Chelsea Women’s manager Emma Hayes was prickly and short with questions ahead of the team’s first home match of the new season, against Everton on Sunday lunchtime. She batted off journalists’ queries without her customary warmth and bonhomie, perhaps feeling the pressure after last weekend’s defeat at the hands of Arsenal. Although she is keen
Chelsea Women’s manager Emma Hayes was prickly and short with questions ahead of the team’s first home match of the new season, against Everton on Sunday lunchtime.
She batted off journalists’ queries without her customary warmth and bonhomie, perhaps feeling the pressure after last weekend’s defeat at the hands of Arsenal.
Although she is keen to stress that one game and one defeat is simply that, Hayes has had a challenging week, during which she has had to squeeze in her ‘other role’ as television pundit, sharing her thoughts on England’s men from a TV studio.
While there are some murmurs at senior level at the club, suggesting that this new ITV job may risk some conflict with the day job, she remains focused and determined to steady the ship after a 3-2 defeat which has galvanised one of the Blues’ main rivals for the WSL title.
Curt and abrupt, rather than adopting her usual expansive and friendly tone, Hayes brushed away questions that even vaguely hinted that her defensive tactics and team outlook were in any way faulty.
“I’ve always changed between formations,” she snapped, when asked if she planned to persist with three at the back.
Of new defensive signing Aniek Nouwen, and whether she will be in the starting line-up, Hayes would only say: “She’s getting used to the pace and tempo; I’m sure you’ll see plenty of her.”
Everyone in the press box at the Emirates last weekend was in agreement; Chelsea Women’s usually resolute back line was short of pace, lacked anticipation and was, overall, second best to an Arsenal side which did have the benefit of three challenging competitive games behind them.
The main picture, top, sums up the despair among the blue defence after Beth Mead scored Arsenal’s third goal.
The Blues, with only training matches and one friendly in the run-up to the clash with the Gunners, couldn’t match the reds for tempo… even towards the end of a second half which saw Chelsea claw their way close to an equaliser as they flung everything at their opponents.
Everton Women visit Kingsmeadow at 12.30pm on Sunday – now a must-win match for a Chelsea side still haunted by a dreadful start to the 2019-20 season, when a succession of tedious 0-0 draws put paid to qualifying for Europe.

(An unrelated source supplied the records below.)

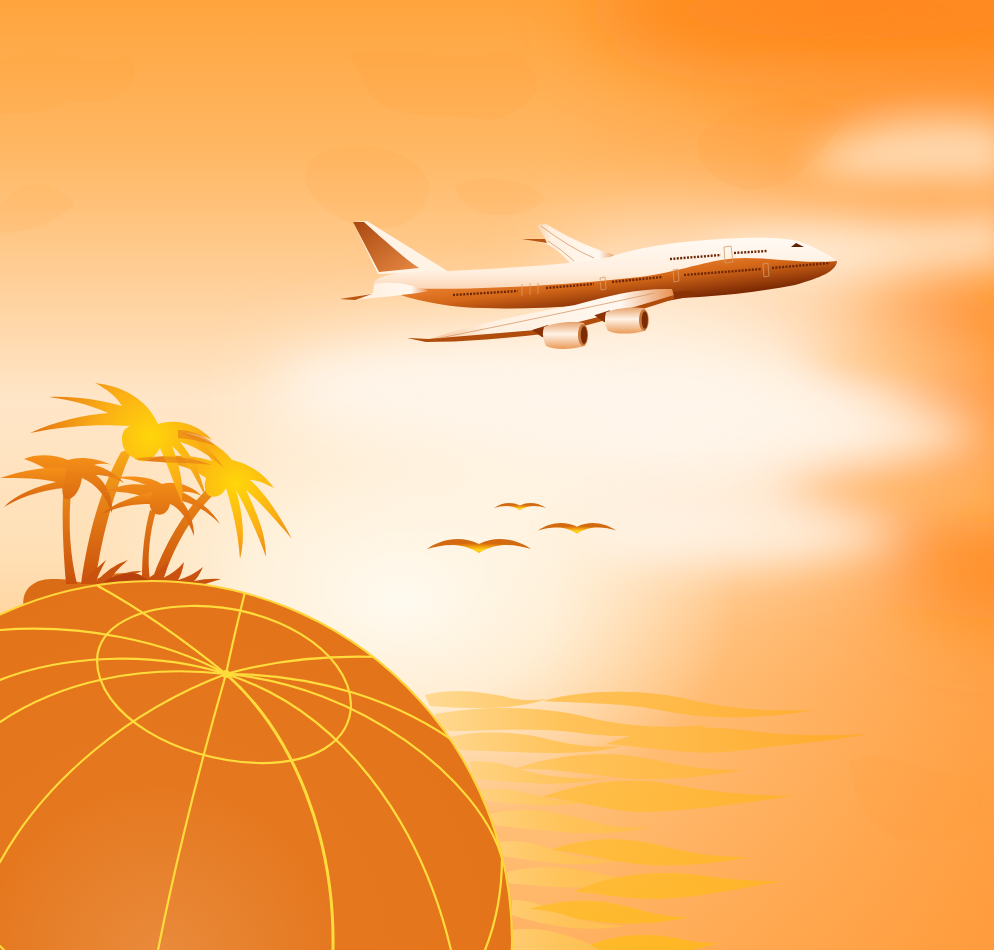
<!DOCTYPE html>
<html lang="en">
<head>
<meta charset="utf-8">
<title>Sunset travel</title>
<style>
:root{--cream:#fff6ea;--peach:#ffd9a4;--amber:#ffa63f;--deep:#ff8416;--yellow:#ffc21a;--line:#ffdc3c;--rust:#a9410a;--globe:#e67819}
html,body{margin:0;height:100%;overflow:hidden;background:var(--peach)}
svg{display:block;width:994px;height:950px}
.light{fill:var(--cream)}
.warm{fill:var(--deep)}
.mottle{fill:#f78c20;opacity:.07}
.grid{fill:none;stroke:var(--line);stroke-width:2.2;stroke-linecap:round}
.windows{fill:none;stroke:#6d2505;stroke-width:2.4;stroke-dasharray:2 1.4}
.seam{fill:none;stroke:#d99a68;stroke-width:.8}
</style>
</head>
<body>
<svg viewBox="0 0 994 950" role="img" aria-label="Airliner flying over a globe with palm trees at sunset">
<defs>
<linearGradient id="sky" x2="0" y2="1">
<stop offset="0" stop-color="#ffa43d"/><stop offset=".16" stop-color="#ffb864"/><stop offset=".3" stop-color="#ffd09a"/><stop offset=".42" stop-color="#ffe6c8"/><stop offset=".58" stop-color="#ffe0b6"/><stop offset=".72" stop-color="#ffcb8c"/><stop offset="1" stop-color="#ffb261"/>
</linearGradient>
<linearGradient id="side"><stop offset=".55" stop-color="#ff9430" stop-opacity="0"/><stop offset="1" stop-color="#ff9430" stop-opacity=".75"/></linearGradient>
<radialGradient id="glow"><stop offset="0" stop-color="#fffaf0"/><stop offset=".45" stop-color="#fff6e6" stop-opacity=".8"/><stop offset="1" stop-color="#fff1da" stop-opacity="0"/></radialGradient>
<radialGradient id="globe-fill" gradientUnits="userSpaceOnUse" cx="160" cy="960" r="390"><stop offset="0" stop-color="#e98b3c"/><stop offset=".45" stop-color="#e5781f"/><stop offset="1" stop-color="#e37319"/></radialGradient>
<radialGradient id="palm-sun" gradientUnits="userSpaceOnUse" cx="150" cy="436" r="130"><stop offset="0" stop-color="#ffd60a"/><stop offset=".4" stop-color="#fbae16"/><stop offset="1" stop-color="#df6b12"/></radialGradient>
<radialGradient id="palm-right" gradientUnits="userSpaceOnUse" cx="236" cy="484" r="95"><stop offset="0" stop-color="#ffd60a"/><stop offset=".5" stop-color="#fbb014"/><stop offset="1" stop-color="#e27a14"/></radialGradient>
<linearGradient id="palm-dusk" x2="0" y2="1"><stop offset="0" stop-color="#f59018"/><stop offset="1" stop-color="#d4600f"/></linearGradient>
<linearGradient id="trunk" gradientUnits="userSpaceOnUse" x1="0" y1="450" x2="0" y2="585"><stop offset="0" stop-color="#f8ab17"/><stop offset=".45" stop-color="#e47c16"/><stop offset="1" stop-color="#c9500c"/></linearGradient>
<linearGradient id="water" gradientUnits="userSpaceOnUse" x1="430" y1="0" x2="870" y2="0"><stop offset="0" stop-color="#ffd992"/><stop offset=".3" stop-color="#ffc35a"/><stop offset="1" stop-color="#ffa92a"/></linearGradient>
<linearGradient id="water-depth" gradientUnits="userSpaceOnUse" x1="0" y1="690" x2="0" y2="950"><stop offset="0" stop-color="#ffb52d" stop-opacity="0"/><stop offset="1" stop-color="#ffb618" stop-opacity=".75"/></linearGradient>
<radialGradient id="bird-fill" cx=".5" cy=".8" r=".5"><stop offset="0" stop-color="#ffd916"/><stop offset=".5" stop-color="#f4a012"/><stop offset="1" stop-color="#d46a10"/></radialGradient>
<linearGradient id="hull" x2="0" y2="1"><stop offset="0" stop-color="#fffaf4"/><stop offset=".5" stop-color="#ffeedd"/><stop offset="1" stop-color="#f6b987"/></linearGradient>
<linearGradient id="belly" gradientUnits="userSpaceOnUse" x1="600" y1="258" x2="606" y2="308"><stop offset="0" stop-color="#f08a3a"/><stop offset=".5" stop-color="#d56818"/><stop offset="1" stop-color="#7d2a04"/></linearGradient>
<linearGradient id="fin" x2="1" y2="1"><stop offset="0" stop-color="#a9480f"/><stop offset="1" stop-color="#e88a45"/></linearGradient>
<linearGradient id="wing"><stop offset="0" stop-color="#f3b17c"/><stop offset=".3" stop-color="#fff0e0"/><stop offset=".8" stop-color="#fff8f0"/><stop offset="1" stop-color="#e99050"/></linearGradient>
<linearGradient id="pod" x2="0" y2="1"><stop offset="0" stop-color="#e8a36c"/><stop offset=".45" stop-color="#fff3e6"/><stop offset="1" stop-color="#eb9a58"/></linearGradient>
<filter id="soft" x="-30%" y="-60%" width="160%" height="220%"><feGaussianBlur stdDeviation="18"/></filter>
<filter id="haze" x="-40%" y="-80%" width="180%" height="260%"><feGaussianBlur stdDeviation="38"/></filter>
<clipPath id="globe-clip"><circle cx="152" cy="941" r="360"/></clipPath>
<path id="bird" d="M0 10C14 0 34-4 52 5C69-4 90 0 104 10C88 5 69 3 52 14C35 3 17 5 0 10Z"/>
<g id="engine">
<path fill="#8a3205" d="M-12-5L4-10L8 4L-2 2Z"/>
<path fill="url(#pod)" d="M0-8C12-13 30-14 40-12Q45 0 41 11C26 15 10 15 2 11Q-3 2 0-8Z"/>
<ellipse cx="39" cy="0" rx="5" ry="11" fill="#c9763a"/><ellipse cx="40" cy="0" rx="3.2" ry="9" fill="#7a2c05"/>
</g>
</defs>

<g id="sky-scene">
<rect width="994" height="950" fill="url(#sky)"/>
<rect width="994" height="950" fill="url(#side)"/>
<g filter="url(#haze)">
<ellipse class="warm" cx="850" cy="10" rx="260" ry="55" opacity=".9"/>
<ellipse class="warm" cx="1000" cy="570" rx="100" ry="50" opacity=".7"/>
<ellipse class="warm" cx="1010" cy="350" rx="80" ry="45" opacity=".6"/>
<ellipse class="light" cx="590" cy="400" rx="330" ry="75"/>
<ellipse class="light" cx="650" cy="510" rx="220" ry="45" opacity=".8"/>
<ellipse class="light" cx="720" cy="270" rx="170" ry="60" opacity=".6"/>
</g>
<ellipse cx="400" cy="600" rx="340" ry="230" fill="url(#glow)"/>
<g filter="url(#soft)">
<path class="light" opacity=".65" d="M800 165C860 120 930 115 1010 122V185C940 178 870 190 800 165Z"/>
<path class="light" opacity=".65" d="M690 250C790 215 900 225 1010 208V268C900 270 820 300 690 250Z"/>
<path class="light" opacity=".8" d="M280 380C420 345 600 350 760 392C860 405 940 415 985 432C900 470 760 455 620 455C480 440 340 420 280 380Z"/>
<path class="light" opacity=".7" d="M590 520C680 490 800 505 900 535C830 565 700 570 590 550Z"/>
<path fill="#ffb765" opacity=".5" d="M800 360C860 340 930 335 1000 340V380C930 385 860 390 800 360Z"/>
<path fill="#ffb765" opacity=".65" d="M780 490C860 460 930 475 1000 470V520C920 510 850 515 780 490Z"/>
<path fill="#ff9a38" opacity=".5" d="M720 85C800 60 900 80 994 65V95C900 100 820 140 720 85Z"/>
</g>
<g id="mottling">
<path class="mottle" d="M310 160C350 130 420 150 430 185C425 225 390 235 355 225C320 210 295 190 310 160Z"/>
<path class="mottle" d="M350 55C390 40 460 70 500 50C560 70 540 110 490 120C440 110 400 125 370 95Z"/>
<path class="mottle" d="M0 60C50 40 80 70 130 55C150 90 100 110 70 100C40 120 10 110 0 115Z"/>
<path class="mottle" d="M700 135C740 95 810 90 850 115C820 150 800 190 745 190C715 180 690 165 700 135Z"/>
<path class="mottle" d="M0 205C30 170 60 185 75 205C50 225 20 235 0 232Z"/>
<path class="mottle" d="M850 760C890 740 940 790 980 770C994 830 950 850 920 840C880 850 850 800 850 760Z"/>
<path class="mottle" d="M455 185C480 172 540 182 545 200C520 222 460 222 455 185Z"/>
</g>
</g>

<g id="sea">
<g id="waves" fill="url(#water)">
<path d="M425 695C455 688 485 692 510 698Q528 702 546 699C515 710 475 709 430 706Z"/>
<path d="M543 701C590 688 650 690 690 700C730 709 770 712 814 710C760 719 710 720 665 711C625 703 585 703 543 701Z"/>
<path d="M435 714C490 704 550 707 590 718C630 727 670 729 708 725C665 738 620 738 580 733C530 726 480 732 440 731Z"/>
<path d="M606 744C650 727 700 724 750 731C790 736 830 736 868 734C820 743 785 744 745 750C695 757 650 747 606 744Z"/>
<path d="M450 737C490 728 530 734 555 741Q590 749 622 746C580 757 530 752 460 750Z"/>
<path d="M514 769C560 753 610 750 655 760Q700 771 744 770C695 778 655 782 615 777C575 773 550 768 514 769Z"/>
<path d="M470 762C500 759 520 772 550 776Q580 780 606 778C560 788 520 782 474 779Z"/>
<path d="M542 797C590 780 635 777 675 785Q725 795 793 796C735 804 690 811 640 812C605 811 575 799 542 797Z"/>
<path d="M480 790C515 786 535 797 560 801L606 797C570 810 520 805 484 800Z"/>
<path d="M490 814C535 803 575 818 605 825Q630 829 652 827C605 838 555 832 494 825Z"/>
<path d="M550 850C595 834 635 838 670 848Q710 858 749 857C705 866 655 868 615 861Q580 853 550 850Z"/>
<path d="M500 842C530 838 550 850 575 856Q600 861 622 860C580 869 540 862 503 856Z"/>
<path d="M573 892C615 872 665 870 705 876Q745 882 783 881C735 889 700 898 650 899C615 898 595 892 573 892Z"/>
<path d="M507 872C550 862 585 870 610 876Q630 880 652 878C610 890 560 889 509 883Z"/>
<path d="M530 909C580 894 615 903 640 910Q668 918 690 917C650 926 605 925 575 918Q552 910 530 909Z"/>
<path d="M512 900C540 900 555 912 585 921Q605 925 625 926C580 933 545 925 512 915Z"/>
<path d="M590 945C625 931 660 934 685 940Q705 944 720 943L690 950H600Z"/>
<path d="M513 930C550 925 570 938 600 947L610 950H513Z"/>
</g>
<use href="#waves" style="mix-blend-mode:normal" opacity=".55"/>
<clipPath id="wave-clip"><path d="M543 701C590 688 650 690 690 700C730 709 770 712 814 710C760 719 710 720 665 711C625 703 585 703 543 701ZM542 797C590 780 635 777 675 785Q725 795 793 796C735 804 690 811 640 812C605 811 575 799 542 797ZM550 850C595 834 635 838 670 848Q710 858 749 857C705 866 655 868 615 861Q580 853 550 850ZM573 892C615 872 665 870 705 876Q745 882 783 881C735 889 700 898 650 899C615 898 595 892 573 892ZM530 909C580 894 615 903 640 910Q668 918 690 917C650 926 605 925 575 918Q552 910 530 909ZM590 945C625 931 660 934 685 940Q705 944 720 943L690 950H600Z"/></clipPath>
<rect x="420" y="690" width="460" height="260" fill="url(#water-depth)" clip-path="url(#wave-clip)"/>
</g>

<g id="birds" fill="url(#bird-fill)">
<use href="#bird" transform="translate(427 539)"/>
<use href="#bird" transform="translate(538 523) scale(.75)"/>
<use href="#bird" transform="translate(494 503) scale(.5)"/>
</g>

<g id="island">
<path fill="#db6c16" d="M24 608C20 590 34 578 54 579C70 578 78 584 90 582C110 572 130 570 150 578L190 585L120 600Z"/>
<g id="trunks" fill="url(#trunk)">
<path d="M63 494L71 492C68 525 70 555 77 584H66C63 550 62 520 63 494Z"/>
<path d="M121 452L133 448C112 495 101 540 95 584H81C88 535 100 490 121 452Z"/>
<path d="M150 510L156 511C149 535 147 560 150 580H142C142 555 144 532 150 510Z"/>
<path d="M206 490L214 494C188 520 173 550 163 580H152C164 545 183 513 206 490Z"/>
</g>
<g id="grass" fill="#c9520e">
<path d="M80 584Q92 572 106 560Q98 575 96 582Q110 566 128 560Q114 572 110 580Q126 570 142 571Q128 576 124 584Z"/>
<path d="M142 582Q158 573 168 562Q166 574 163 578Q176 572 184 562Q182 574 178 580Q192 576 203 567Q198 578 194 581Q208 578 221 579L205 584Z"/>
<path d="M104 582Q120 571 138 574L150 581Z" fill="#b7400c"/>
</g>
<g id="palm-small-left" fill="url(#palm-dusk)">
<path d="M62 480C50 470 36 463 24 459C38 453 56 455 68 460C80 456 96 458 112 465C104 463 98 464 94 465C106 468 116 474 124 483C114 477 104 475 96 475C108 484 113 500 112 513C105 495 96 484 82 478C80 492 72 501 65 499C61 495 63 486 62 480Z"/>
<path d="M66 468C42 466 20 472 0 478C22 478 40 478 56 482C38 486 16 494 4 507C26 494 46 490 64 488Z"/>
</g>
<g id="palm-small-right" fill="url(#palm-dusk)">
<path d="M150 500C138 493 120 491 104 492C118 485 134 483 146 485Q128 477 112 478C130 475 150 476 162 484C176 480 192 486 202 496Q190 491 182 492C198 500 212 510 220 524C206 510 194 504 182 501C190 511 194 524 194 536C188 520 180 508 170 504C168 514 160 517 154 513Q148 507 150 500Z"/>
<path d="M152 492C132 497 116 502 102 514C120 506 134 504 150 504Z"/>
</g>
<g id="palm-right" fill="url(#palm-right)">
<path d="M206 478C190 466 166 460 138 461C164 454 190 454 212 461C204 447 190 438 174 432C196 433 220 444 232 460C250 464 264 474 274 488C262 482 256 480 250 480C266 494 280 516 292 539C274 518 260 502 246 490C256 512 266 532 266 557C258 534 246 508 236 490C242 512 246 536 240 559C238 530 232 508 226 488C222 497 212 499 207 494Q203 488 206 478Z"/>
</g>
<g id="palm-tall" fill="url(#palm-sun)">
<path d="M122 440C122 430 126 428 130 426C98 424 64 426 30 433C56 421 84 415 108 413C88 404 70 400 49 397C76 396 100 400 122 406C116 396 108 390 95 383C122 386 146 398 158 424C178 418 198 424 212 440C200 434 190 433 182 433C198 440 214 452 224 468C208 454 194 446 180 442C194 458 202 478 206 498C194 474 184 456 172 446C180 466 184 486 182 504C174 482 166 462 160 448C152 462 142 464 134 458Q122 452 122 440Z"/>
</g>
<path fill="#e77b16" opacity=".6" d="M134 459C160 454 190 456 212 465C188 462 160 464 134 459ZM178 430C192 430 206 436 216 446C202 441 190 439 178 438Z"/>
</g>

<g id="globe">
<circle cx="152" cy="941" r="360" fill="url(#globe-fill)" stroke="#ffd53a" stroke-width="2"/>
<g clip-path="url(#globe-clip)">
<g id="graticule" class="grid">
<path d="M190 606C272 604 350 650 351 705C350 742 314 764 258 763C178 761 97 715 97 660C98 626 138 607 190 606Z"/>
<path d="M226 674C232 645 238 620 246 588"/>
<path d="M226 674C184 640 142 610 98 586"/>
<path d="M226 674C165 640 80 624 0 630"/>
<path d="M226 674C150 650 60 656 0 680"/>
<path d="M226 674C140 664 60 682 0 722"/>
<path d="M226 674C130 710 45 780 0 862"/>
<path d="M226 674C200 765 176 860 158 950"/>
<path d="M226 674C295 735 335 840 333 950" stroke-width="3"/>
<path d="M226 674C340 710 420 820 451 950"/>
<path d="M226 674C360 685 480 780 502 858C502 895 495 925 485 950"/>
<path d="M226 674C315 674 400 700 463 748"/>
<path d="M226 674C275 660 330 655 382 657"/>
<path d="M0 946L4 950M497 835L503 862"/>
</g>
<circle cx="226" cy="674" r="4" fill="#ffdc3c"/>
</g>
</g>

<g id="airliner">
<path id="far-wing" fill="url(#wing)" d="M522 239L546 240L537 225L546 224C566 236 590 248 612 254L618 259L570 263C562 254 554 247 546 244Z"/>
<path fill="#b9560f" d="M522 239L545 239L547 243Z"/>
<path class="seam" d="M541 226Q570 248 594 258M548 241Q562 250 574 261"/>
<path id="tail-fin" fill="#fff3e6" d="M353 222L367 221L449 272L378 274Z"/>
<path fill="url(#fin)" d="M353 222L364 222C384 240 404 258 419 268L379 272Z"/>
<path id="fuselage" fill="url(#hull)" d="M374 283C376 275 400 271 449 271C510 268 565 265 610 257C645 245 690 240 740 238C770 237 792 238 804 243C822 251 836 258 837 264C835 271 820 278 795 285C760 292 715 297 660 299C590 306 520 311 462 307C430 304 400 295 374 283Z"/>
<path id="livery" fill="url(#belly)" d="M382 288C460 291 560 286 640 277C690 270 710 258 745 258C775 258 805 264 837 261C837 271 820 278 795 285C760 292 715 297 660 299C590 306 520 311 462 307C430 304 402 297 382 288Z"/>
<path fill="#5f2104" d="M791 247L796 243L804 247Z"/>
<path class="windows" d="M670 259L721 255M734 253L767 251M453 295L518 291M546 288L594 284M612 282L662 277M684 275L762 269M772 268L830 263"/>
<path class="seam" d="M724 247L731 246L733 262L725 263ZM763 264L768 263L769 276L764 277ZM673 270L678 269L679 281L674 282ZM600 278L605 277L606 289L601 290ZM522 284V296M530 283V295M538 283V294"/>
<path id="tailplane" fill="url(#wing)" d="M340 299L373 293L374 284C392 281 410 284 429 291C408 295 380 297 355 300Z"/>
<path fill="#b9560f" d="M340 299L372 294L355 300Z"/>
<path id="wing-root" fill="#8a3205" d="M640 294L692 291L694 296L640 306Z"/>
<path id="near-wing" fill="url(#wing)" d="M407 338L430 339C470 325 530 313 575 305C610 295 640 288 672 289L674 296C640 306 590 320 550 329C505 337 460 342 426 341Z"/>
<path fill="#b04d0d" d="M407 338L428 339L548 329Q600 318 674 295L674 299Q610 320 560 332Q480 342 426 342Z"/>
<path class="seam" d="M440 338Q540 318 655 293"/>
<use href="#engine" transform="translate(544 335)"/>
<use href="#engine" transform="translate(606 320) scale(.97)"/>
</g>
</svg>
</body>
</html>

To be fair to Hayes, the team were league and league cup champions that season, but there’s little doubt it’s the Women’s Champions League that is now the club’s true goal.
Striker Lauren James, signed from Man U in the summer, is still not match-ready, though the reason is shrouded in mystery. “We’re still taking our time to get things right,” said Hayes, elliptically, adding that Maren Mjelde was – however – on the brink of being back in full training with the rest of the team.
Though Hayes rarely singles out individuals for any criticism, she seemed less than gushing about right back Jess Carter, even though Carter is now in the England squad. “She’s deserving of that; it’s a big effort by her to get there. She’s got a huge future,” said the Blues manager, before saying that while she’s “performed very, very well for Chelsea”, she has to “cut out a few of the game-changing moments”.
That’s code for ‘Pull your socks up, Jess’. Carter seemed at fault for Arsenal’s first goal last weekend, being nutmegged by Viv Miedema, with goalie Ann-Katrin Berger similarly under scrutiny for allowing a goal to pass her at the near angle… never a good look.
Everton’s defeat last week at the hands of Man City meant little to Hayes. It was shrugged off as a victim of First Match Syndrome, with 10 minutes of madness being blamed for the outcome.
“Everton started brightly,” said Hayes. “You plan for different options every week. Only a couple of teams are extremely rigid [in formation]. People get caught up too much in the first game of the season.”
A Chelsea victory on Sunday will restore belief in the team and the crowd, properly back at Kingsmeadow for the first time in eight months.